## YOUR INSTRUCTIONS:
Set each entry down verbatim, omitting images.

## DATA:
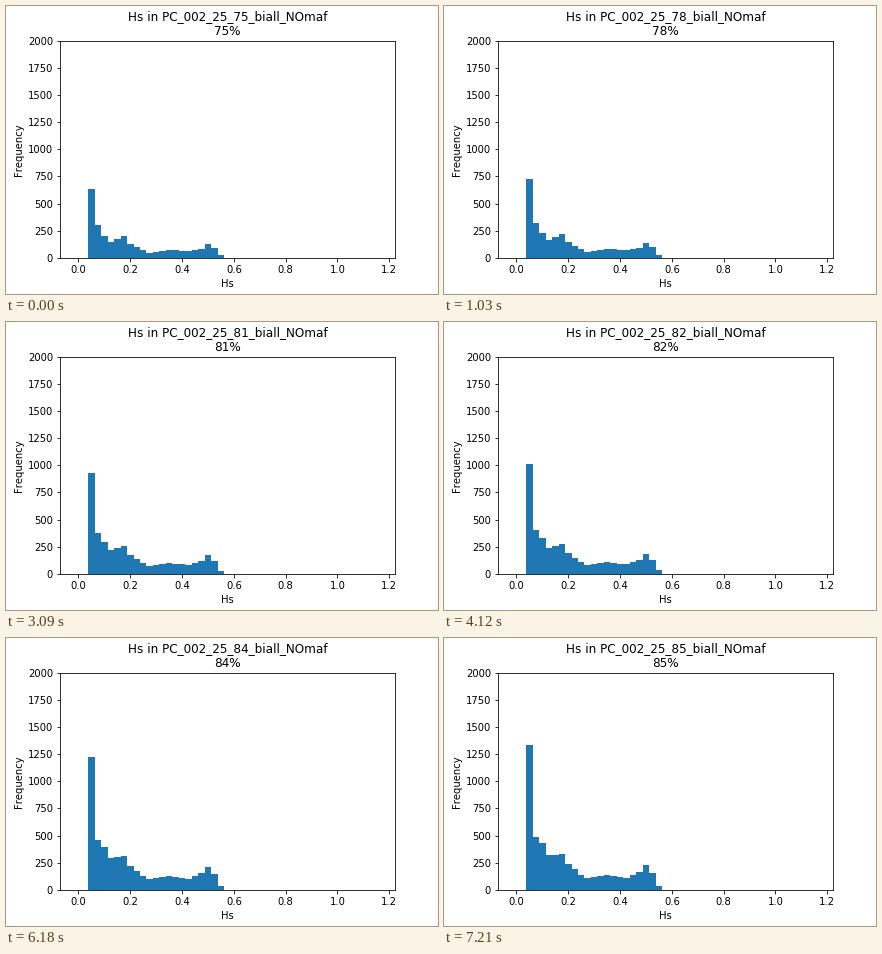
A matplotlib script that plays this animation: 432x288 px, repeating every 8000 ms.

```python
import numpy as np
import matplotlib.pyplot as plt
from matplotlib.animation import FuncAnimation

LOOP, STEP, HOLD = 8000, 40, 1030
BIN, FIRST, BARS = 0.025, 2, 21
PERCENTS = [75, 78, *range(80, 86)]

# Key points of the outline: bar index, count at 75 %, count at 85 %.
OUTLINE = [(0, 632, 1335), (1, 302, 488), (2, 200, 433), (3, 146, 322),
           (5, 200, 331), (6, 129, 240), (8, 74, 138), (9, 50, 111),
           (12, 74, 138), (15, 65, 111), (17, 83, 166), (18, 129, 230),
           (19, 92, 157), (20, 26, 40)]


def counts_at(percent):
    """Ease the outline from its first shape to its last."""
    where, low, high = np.array(OUTLINE).T
    growth = ((percent - 75) / 10) ** 1.7
    return np.interp(range(BARS), where, low + growth * (high - low))


plt.rcParams["font.family"] = "DejaVu Sans"
plt.rcParams["text.kerning_factor"] = 6
fig, ax = plt.subplots(figsize=(6, 4), dpi=72)
fig.subplots_adjust(left=0.125, right=0.9, bottom=0.125, top=0.88)

edges = np.arange(0, 1.2, BIN) - BIN / 2
margin = 0.05 * (edges[-1] - edges[0])
bars = ax.bar(edges[FIRST:FIRST + BARS], counts_at(PERCENTS[0]), BIN,
              align="edge", color="#1f77b4")
ax.set_xlim(edges[0] - margin, edges[-1] + margin)
ax.set_ylim(0, 2000)
ax.set_xlabel("Hs")
ax.set_ylabel("Frequency")
title = ax.set_title("")


def update(i):
    # Look ahead within the step so a change is never late.
    state = min((i * STEP + 30) // HOLD, len(PERCENTS) - 1)
    percent = PERCENTS[state]
    for bar, height in zip(bars, counts_at(percent)):
        bar.set_height(height)
    title.set_text(f"Hs in PC_002_25_{percent}_biall_NOmaf\n{percent}%")
    return [title, *bars]


anim = FuncAnimation(fig, update, frames=LOOP // STEP, interval=STEP,
                     init_func=lambda: update(0), repeat=True, repeat_delay=0)
plt.show()
```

## REPLY TO THE EXERCISE:
A matplotlib script that plays this animation: 432x288 px, repeating every 8000 ms.

```python
import numpy as np
import matplotlib.pyplot as plt
from matplotlib.animation import FuncAnimation

LOOP, STEP, HOLD = 8000, 40, 1030
BIN, FIRST, BARS = 0.025, 2, 21
PERCENTS = [75, 78, *range(80, 86)]

# Key points of the outline: bar index, count at 75 %, count at 85 %.
OUTLINE = [(0, 632, 1335), (1, 302, 488), (2, 200, 433), (3, 146, 322),
           (5, 200, 331), (6, 129, 240), (8, 74, 138), (9, 50, 111),
           (12, 74, 138), (15, 65, 111), (17, 83, 166), (18, 129, 230),
           (19, 92, 157), (20, 26, 40)]


def counts_at(percent):
    """Ease the outline from its first shape to its last."""
    where, low, high = np.array(OUTLINE).T
    growth = ((percent - 75) / 10) ** 1.7
    return np.interp(range(BARS), where, low + growth * (high - low))


plt.rcParams["font.family"] = "DejaVu Sans"
plt.rcParams["text.kerning_factor"] = 6
fig, ax = plt.subplots(figsize=(6, 4), dpi=72)
fig.subplots_adjust(left=0.125, right=0.9, bottom=0.125, top=0.88)

edges = np.arange(0, 1.2, BIN) - BIN / 2
margin = 0.05 * (edges[-1] - edges[0])
bars = ax.bar(edges[FIRST:FIRST + BARS], counts_at(PERCENTS[0]), BIN,
              align="edge", color="#1f77b4")
ax.set_xlim(edges[0] - margin, edges[-1] + margin)
ax.set_ylim(0, 2000)
ax.set_xlabel("Hs")
ax.set_ylabel("Frequency")
title = ax.set_title("")


def update(i):
    # Look ahead within the step so a change is never late.
    state = min((i * STEP + 30) // HOLD, len(PERCENTS) - 1)
    percent = PERCENTS[state]
    for bar, height in zip(bars, counts_at(percent)):
        bar.set_height(height)
    title.set_text(f"Hs in PC_002_25_{percent}_biall_NOmaf\n{percent}%")
    return [title, *bars]


anim = FuncAnimation(fig, update, frames=LOOP // STEP, interval=STEP,
                     init_func=lambda: update(0), repeat=True, repeat_delay=0)
plt.show()
```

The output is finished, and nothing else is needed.